* Wikipedia hoax points to limits of journalists' research (Ars Technica). On journalists' laziness. In related news, this On The Media story, Pulp Fictions, describes some extreme instances of journalists consciously lying, certainly not doing their jobs. (Note: according to the online comments about that piece (1,2), some of the facts about Samuel Johnson in the segment are incorrect or misleading.)
Society & Culture:
* Qapla! (WNYC's On The Media via NPR). A cute, long retrospective on the evolution of and social and cultural statements made by Star Trek.
Politics & Statistics:

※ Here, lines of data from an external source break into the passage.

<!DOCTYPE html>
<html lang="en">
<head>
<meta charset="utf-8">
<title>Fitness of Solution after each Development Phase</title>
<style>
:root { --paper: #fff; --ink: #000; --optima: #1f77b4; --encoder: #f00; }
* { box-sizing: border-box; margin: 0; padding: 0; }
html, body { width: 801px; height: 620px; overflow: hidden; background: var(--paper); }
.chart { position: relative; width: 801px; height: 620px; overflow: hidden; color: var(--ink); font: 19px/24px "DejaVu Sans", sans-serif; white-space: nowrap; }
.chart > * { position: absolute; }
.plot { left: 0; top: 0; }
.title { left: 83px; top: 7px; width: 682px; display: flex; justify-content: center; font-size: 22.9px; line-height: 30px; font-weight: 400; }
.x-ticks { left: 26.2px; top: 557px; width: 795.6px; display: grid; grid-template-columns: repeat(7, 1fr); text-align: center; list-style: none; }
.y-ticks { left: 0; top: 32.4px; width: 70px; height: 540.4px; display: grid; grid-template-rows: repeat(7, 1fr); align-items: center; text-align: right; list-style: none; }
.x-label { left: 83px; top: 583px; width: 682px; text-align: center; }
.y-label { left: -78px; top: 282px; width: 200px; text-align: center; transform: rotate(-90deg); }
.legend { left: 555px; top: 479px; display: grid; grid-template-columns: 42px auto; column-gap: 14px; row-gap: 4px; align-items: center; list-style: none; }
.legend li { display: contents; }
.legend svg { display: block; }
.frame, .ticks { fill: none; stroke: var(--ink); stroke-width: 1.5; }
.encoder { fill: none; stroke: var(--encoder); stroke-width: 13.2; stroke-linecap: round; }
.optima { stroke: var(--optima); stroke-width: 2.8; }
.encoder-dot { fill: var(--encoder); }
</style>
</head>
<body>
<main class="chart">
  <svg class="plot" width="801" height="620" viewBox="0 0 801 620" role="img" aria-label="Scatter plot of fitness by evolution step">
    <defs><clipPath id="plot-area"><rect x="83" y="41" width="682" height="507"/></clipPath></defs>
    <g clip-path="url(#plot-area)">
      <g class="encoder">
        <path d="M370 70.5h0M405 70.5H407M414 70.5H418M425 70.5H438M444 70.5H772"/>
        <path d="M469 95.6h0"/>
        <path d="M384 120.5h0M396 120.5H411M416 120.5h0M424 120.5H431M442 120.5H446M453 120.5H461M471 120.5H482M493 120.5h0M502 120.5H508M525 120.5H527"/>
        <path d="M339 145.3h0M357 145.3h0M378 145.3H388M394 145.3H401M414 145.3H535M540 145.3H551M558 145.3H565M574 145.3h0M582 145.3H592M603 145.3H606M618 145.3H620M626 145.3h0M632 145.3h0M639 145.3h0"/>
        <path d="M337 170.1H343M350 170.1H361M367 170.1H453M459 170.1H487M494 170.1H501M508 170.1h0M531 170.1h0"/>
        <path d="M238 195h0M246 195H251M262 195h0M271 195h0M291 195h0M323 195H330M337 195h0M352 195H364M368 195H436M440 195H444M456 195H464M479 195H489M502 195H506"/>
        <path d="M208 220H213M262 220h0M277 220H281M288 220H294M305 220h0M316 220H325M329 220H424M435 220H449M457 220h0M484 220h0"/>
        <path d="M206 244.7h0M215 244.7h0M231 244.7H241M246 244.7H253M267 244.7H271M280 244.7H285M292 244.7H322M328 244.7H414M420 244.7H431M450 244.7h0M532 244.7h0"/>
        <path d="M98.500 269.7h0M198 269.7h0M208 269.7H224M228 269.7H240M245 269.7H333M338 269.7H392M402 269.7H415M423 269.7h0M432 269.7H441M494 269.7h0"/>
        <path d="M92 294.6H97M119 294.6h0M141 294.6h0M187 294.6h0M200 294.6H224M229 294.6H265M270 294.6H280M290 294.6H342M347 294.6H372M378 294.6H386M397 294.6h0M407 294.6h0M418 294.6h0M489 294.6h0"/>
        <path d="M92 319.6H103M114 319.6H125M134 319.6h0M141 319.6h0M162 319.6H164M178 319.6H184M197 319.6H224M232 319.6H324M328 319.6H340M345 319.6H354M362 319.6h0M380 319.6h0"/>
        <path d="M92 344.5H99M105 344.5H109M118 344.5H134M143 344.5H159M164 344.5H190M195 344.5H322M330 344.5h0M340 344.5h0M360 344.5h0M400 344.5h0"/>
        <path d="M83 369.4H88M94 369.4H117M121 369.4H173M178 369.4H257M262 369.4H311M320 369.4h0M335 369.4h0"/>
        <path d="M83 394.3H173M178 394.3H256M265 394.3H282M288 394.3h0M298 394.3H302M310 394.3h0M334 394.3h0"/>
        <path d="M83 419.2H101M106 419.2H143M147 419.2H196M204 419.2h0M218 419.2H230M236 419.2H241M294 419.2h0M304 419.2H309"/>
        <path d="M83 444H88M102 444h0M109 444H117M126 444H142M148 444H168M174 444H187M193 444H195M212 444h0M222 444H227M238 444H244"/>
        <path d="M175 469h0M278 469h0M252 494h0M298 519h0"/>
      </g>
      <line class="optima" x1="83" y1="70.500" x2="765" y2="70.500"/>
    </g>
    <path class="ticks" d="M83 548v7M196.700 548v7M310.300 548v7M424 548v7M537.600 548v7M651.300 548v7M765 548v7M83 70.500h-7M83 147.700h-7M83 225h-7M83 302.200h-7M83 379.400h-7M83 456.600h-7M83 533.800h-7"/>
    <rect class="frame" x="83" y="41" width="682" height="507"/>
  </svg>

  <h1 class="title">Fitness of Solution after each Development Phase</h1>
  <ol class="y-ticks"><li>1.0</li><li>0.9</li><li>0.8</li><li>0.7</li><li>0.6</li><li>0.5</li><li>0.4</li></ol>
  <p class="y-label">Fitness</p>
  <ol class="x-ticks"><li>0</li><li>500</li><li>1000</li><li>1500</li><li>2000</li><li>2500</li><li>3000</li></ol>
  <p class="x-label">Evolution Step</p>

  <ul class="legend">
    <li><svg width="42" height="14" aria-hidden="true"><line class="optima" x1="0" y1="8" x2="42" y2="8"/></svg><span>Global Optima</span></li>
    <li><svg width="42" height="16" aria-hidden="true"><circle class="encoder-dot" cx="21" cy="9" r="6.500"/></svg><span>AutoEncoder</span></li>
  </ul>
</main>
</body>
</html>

* The Devil Is in the Digits (Washington Post). Using statistics to investigate possible election fraud in Iran. It's an intriguing prospect, but I'm not quite sure how I should take these results.
Finance & Statistics:
* What Does Your Credit-Card Company Know About You? (New York Times). On how credit card companies mine their data. (Only the first half of the article is on this subject and worth reading.) While the article only describes how the data is being used to influence how the company manages the relationship with the consumer (e.g., setting credit limits, thinking about risk of bankruptcy, deciding when to call), I can think of many more insights the companies could derive from their data that they're not doing. This is just the tip--although an interesting one--of the iceberg.
* Chemist Shows How RNA Can Be the Starting Point for Life (New York Times). Mostly posted because I think it's cool a chemist got an article in the New York Times.
I recently discovered a London-based academic, Dr. Satoshi Kanazawa, who does interesting research in the area of evolutionary biology:
- Big and tall parents have more sons:Further generalizations of the Trivers–Willard hypothesis (pdf) (Journal of Theoretical Biology)
- Beautiful parents have more daughters: A further implication of the generalized Trivers–Willard hypothesis (gTWH) (pdf) (Journal of Theoretical Biology)
- Why beautiful people are more intelligent (pdf) (Intelligence)
* The best optical illusion I have seen all year (Richard Wiseman blog). Astounding. The title is apt.